Entries follow. Return each line that contains the word "SETTLED".
-- Opening Marker --
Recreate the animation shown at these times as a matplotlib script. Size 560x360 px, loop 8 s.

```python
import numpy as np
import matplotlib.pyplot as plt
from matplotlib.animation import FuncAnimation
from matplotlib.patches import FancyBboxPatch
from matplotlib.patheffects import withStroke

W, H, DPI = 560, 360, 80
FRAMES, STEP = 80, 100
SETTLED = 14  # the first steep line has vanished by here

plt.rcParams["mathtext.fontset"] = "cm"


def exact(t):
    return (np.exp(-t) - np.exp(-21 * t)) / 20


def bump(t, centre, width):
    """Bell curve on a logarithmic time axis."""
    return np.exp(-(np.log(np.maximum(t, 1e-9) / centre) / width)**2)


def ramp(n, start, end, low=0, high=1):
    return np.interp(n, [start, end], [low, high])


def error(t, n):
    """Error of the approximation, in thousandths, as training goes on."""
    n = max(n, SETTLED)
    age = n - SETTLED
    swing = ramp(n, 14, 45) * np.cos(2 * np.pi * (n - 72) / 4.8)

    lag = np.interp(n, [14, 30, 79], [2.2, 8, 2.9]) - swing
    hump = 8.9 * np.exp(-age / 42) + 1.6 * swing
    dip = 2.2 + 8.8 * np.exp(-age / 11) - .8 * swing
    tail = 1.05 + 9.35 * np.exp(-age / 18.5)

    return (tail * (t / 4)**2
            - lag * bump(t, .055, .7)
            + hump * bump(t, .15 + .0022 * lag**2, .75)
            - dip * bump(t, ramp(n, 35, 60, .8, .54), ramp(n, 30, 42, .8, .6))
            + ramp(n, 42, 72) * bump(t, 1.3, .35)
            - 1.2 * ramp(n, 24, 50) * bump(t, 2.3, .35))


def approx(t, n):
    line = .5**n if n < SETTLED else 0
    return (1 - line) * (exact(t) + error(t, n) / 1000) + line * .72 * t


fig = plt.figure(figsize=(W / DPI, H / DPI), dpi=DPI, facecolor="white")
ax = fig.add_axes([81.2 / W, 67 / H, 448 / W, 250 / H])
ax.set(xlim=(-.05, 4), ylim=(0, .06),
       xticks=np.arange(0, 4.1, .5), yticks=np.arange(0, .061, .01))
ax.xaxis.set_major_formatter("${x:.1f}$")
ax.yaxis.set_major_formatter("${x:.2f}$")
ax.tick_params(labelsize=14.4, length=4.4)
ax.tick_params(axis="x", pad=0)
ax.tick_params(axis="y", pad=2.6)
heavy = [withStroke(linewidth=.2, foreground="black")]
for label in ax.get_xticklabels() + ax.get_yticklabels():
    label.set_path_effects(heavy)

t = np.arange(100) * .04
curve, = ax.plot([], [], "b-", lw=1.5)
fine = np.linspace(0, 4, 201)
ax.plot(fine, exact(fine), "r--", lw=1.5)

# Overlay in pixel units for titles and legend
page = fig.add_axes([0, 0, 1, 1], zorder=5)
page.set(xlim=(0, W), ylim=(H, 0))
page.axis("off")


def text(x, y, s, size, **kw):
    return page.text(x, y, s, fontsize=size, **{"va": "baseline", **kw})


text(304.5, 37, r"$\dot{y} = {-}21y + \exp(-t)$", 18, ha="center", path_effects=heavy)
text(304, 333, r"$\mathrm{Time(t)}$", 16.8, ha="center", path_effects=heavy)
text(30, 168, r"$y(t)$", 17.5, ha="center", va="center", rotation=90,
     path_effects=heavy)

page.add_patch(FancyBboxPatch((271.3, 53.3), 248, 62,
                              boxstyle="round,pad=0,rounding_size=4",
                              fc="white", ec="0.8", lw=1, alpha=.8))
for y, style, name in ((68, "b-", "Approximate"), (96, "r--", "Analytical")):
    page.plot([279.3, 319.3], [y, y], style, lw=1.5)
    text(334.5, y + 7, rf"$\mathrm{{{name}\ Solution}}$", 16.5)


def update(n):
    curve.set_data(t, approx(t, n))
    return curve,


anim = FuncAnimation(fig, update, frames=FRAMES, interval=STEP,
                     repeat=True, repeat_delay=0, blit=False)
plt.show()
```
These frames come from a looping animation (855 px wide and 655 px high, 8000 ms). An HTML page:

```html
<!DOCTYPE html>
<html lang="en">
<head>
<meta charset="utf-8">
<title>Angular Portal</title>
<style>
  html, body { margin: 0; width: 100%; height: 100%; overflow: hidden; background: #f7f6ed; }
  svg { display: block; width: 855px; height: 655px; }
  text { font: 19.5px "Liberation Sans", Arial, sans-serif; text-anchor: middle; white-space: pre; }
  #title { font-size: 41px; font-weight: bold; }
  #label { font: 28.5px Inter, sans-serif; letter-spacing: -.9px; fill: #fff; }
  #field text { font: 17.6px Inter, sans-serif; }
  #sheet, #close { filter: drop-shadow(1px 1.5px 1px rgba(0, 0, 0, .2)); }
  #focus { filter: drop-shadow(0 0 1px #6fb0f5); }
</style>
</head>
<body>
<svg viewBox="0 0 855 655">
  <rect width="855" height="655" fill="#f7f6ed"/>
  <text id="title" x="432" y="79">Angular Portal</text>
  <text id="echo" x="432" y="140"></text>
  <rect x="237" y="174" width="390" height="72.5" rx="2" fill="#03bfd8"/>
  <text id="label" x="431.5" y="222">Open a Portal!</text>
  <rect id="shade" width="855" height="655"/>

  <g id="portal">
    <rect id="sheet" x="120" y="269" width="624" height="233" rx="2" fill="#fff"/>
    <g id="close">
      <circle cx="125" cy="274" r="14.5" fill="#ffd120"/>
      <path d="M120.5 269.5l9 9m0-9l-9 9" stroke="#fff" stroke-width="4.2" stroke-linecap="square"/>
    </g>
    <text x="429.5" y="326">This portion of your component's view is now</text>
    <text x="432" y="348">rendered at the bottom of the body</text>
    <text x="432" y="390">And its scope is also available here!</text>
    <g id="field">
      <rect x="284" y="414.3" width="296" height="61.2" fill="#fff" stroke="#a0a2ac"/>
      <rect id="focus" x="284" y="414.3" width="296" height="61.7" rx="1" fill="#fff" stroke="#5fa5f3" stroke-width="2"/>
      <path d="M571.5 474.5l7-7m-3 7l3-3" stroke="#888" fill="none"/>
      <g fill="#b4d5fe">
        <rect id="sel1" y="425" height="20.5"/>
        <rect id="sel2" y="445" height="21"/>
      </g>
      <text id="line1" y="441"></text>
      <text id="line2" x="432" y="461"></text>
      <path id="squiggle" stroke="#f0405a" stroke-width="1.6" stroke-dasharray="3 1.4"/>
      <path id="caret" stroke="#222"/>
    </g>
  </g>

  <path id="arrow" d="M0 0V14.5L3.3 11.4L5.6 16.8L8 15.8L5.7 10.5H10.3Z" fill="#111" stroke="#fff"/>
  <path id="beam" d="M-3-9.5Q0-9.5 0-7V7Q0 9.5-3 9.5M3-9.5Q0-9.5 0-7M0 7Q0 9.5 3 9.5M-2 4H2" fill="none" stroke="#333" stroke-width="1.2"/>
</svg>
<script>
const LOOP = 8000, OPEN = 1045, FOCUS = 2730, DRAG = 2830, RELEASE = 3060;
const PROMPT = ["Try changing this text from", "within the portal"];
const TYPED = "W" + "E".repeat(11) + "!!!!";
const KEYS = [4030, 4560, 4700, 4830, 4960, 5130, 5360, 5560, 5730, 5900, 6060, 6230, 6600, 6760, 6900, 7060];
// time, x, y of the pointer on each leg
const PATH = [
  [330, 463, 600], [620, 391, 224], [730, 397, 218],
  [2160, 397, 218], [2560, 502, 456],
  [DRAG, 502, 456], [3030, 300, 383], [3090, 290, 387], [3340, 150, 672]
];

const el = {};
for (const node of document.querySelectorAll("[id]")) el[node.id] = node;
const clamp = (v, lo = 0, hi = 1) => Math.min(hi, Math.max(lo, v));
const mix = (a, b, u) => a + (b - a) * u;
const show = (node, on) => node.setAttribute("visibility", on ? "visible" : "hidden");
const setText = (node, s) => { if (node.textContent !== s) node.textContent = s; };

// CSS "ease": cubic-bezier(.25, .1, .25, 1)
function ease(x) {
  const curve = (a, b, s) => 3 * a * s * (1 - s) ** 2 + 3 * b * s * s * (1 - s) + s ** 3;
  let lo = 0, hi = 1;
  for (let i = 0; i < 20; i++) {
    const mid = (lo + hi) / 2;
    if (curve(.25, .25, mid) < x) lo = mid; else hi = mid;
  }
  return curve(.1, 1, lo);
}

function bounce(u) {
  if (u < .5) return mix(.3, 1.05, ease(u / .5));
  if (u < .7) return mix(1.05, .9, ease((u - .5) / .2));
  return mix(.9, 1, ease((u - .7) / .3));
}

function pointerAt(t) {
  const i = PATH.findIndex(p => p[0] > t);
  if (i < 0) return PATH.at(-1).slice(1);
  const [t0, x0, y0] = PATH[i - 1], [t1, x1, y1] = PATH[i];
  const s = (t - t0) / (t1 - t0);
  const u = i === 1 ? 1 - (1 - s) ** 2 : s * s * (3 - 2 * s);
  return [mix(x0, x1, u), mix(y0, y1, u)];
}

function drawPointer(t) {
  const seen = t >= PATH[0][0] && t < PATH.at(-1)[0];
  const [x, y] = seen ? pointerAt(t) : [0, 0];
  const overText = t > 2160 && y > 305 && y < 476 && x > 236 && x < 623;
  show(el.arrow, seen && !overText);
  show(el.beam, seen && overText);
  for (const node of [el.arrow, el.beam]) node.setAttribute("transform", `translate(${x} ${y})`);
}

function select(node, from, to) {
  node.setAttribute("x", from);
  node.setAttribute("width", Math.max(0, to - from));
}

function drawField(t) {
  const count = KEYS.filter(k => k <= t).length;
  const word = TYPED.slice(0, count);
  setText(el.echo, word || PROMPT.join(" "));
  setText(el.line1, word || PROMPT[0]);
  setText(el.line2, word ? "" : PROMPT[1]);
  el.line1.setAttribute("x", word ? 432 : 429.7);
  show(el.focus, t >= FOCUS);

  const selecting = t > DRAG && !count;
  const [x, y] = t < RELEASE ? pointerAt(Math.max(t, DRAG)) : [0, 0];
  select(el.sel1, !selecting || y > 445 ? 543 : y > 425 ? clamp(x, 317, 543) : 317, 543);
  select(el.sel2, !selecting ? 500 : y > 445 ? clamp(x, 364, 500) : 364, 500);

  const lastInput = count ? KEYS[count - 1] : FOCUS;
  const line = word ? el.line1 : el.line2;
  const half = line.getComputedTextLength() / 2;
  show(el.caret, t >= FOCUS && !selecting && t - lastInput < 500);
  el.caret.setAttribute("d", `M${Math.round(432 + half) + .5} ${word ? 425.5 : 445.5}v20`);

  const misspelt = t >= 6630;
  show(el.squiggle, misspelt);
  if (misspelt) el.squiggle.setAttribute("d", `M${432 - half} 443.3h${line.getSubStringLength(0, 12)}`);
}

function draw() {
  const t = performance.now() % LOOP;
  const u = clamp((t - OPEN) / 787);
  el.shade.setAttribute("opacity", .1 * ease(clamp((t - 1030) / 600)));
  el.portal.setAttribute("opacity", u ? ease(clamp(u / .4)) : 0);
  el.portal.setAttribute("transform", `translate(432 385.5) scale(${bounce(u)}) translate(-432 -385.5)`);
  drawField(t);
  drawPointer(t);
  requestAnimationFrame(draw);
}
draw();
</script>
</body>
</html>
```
-- Closing Marker --
* _ANSWER BOX_
SETTLED = 14  # the first steep line has vanished by here
    n = max(n, SETTLED)
    age = n - SETTLED
    line = .5**n if n < SETTLED else 0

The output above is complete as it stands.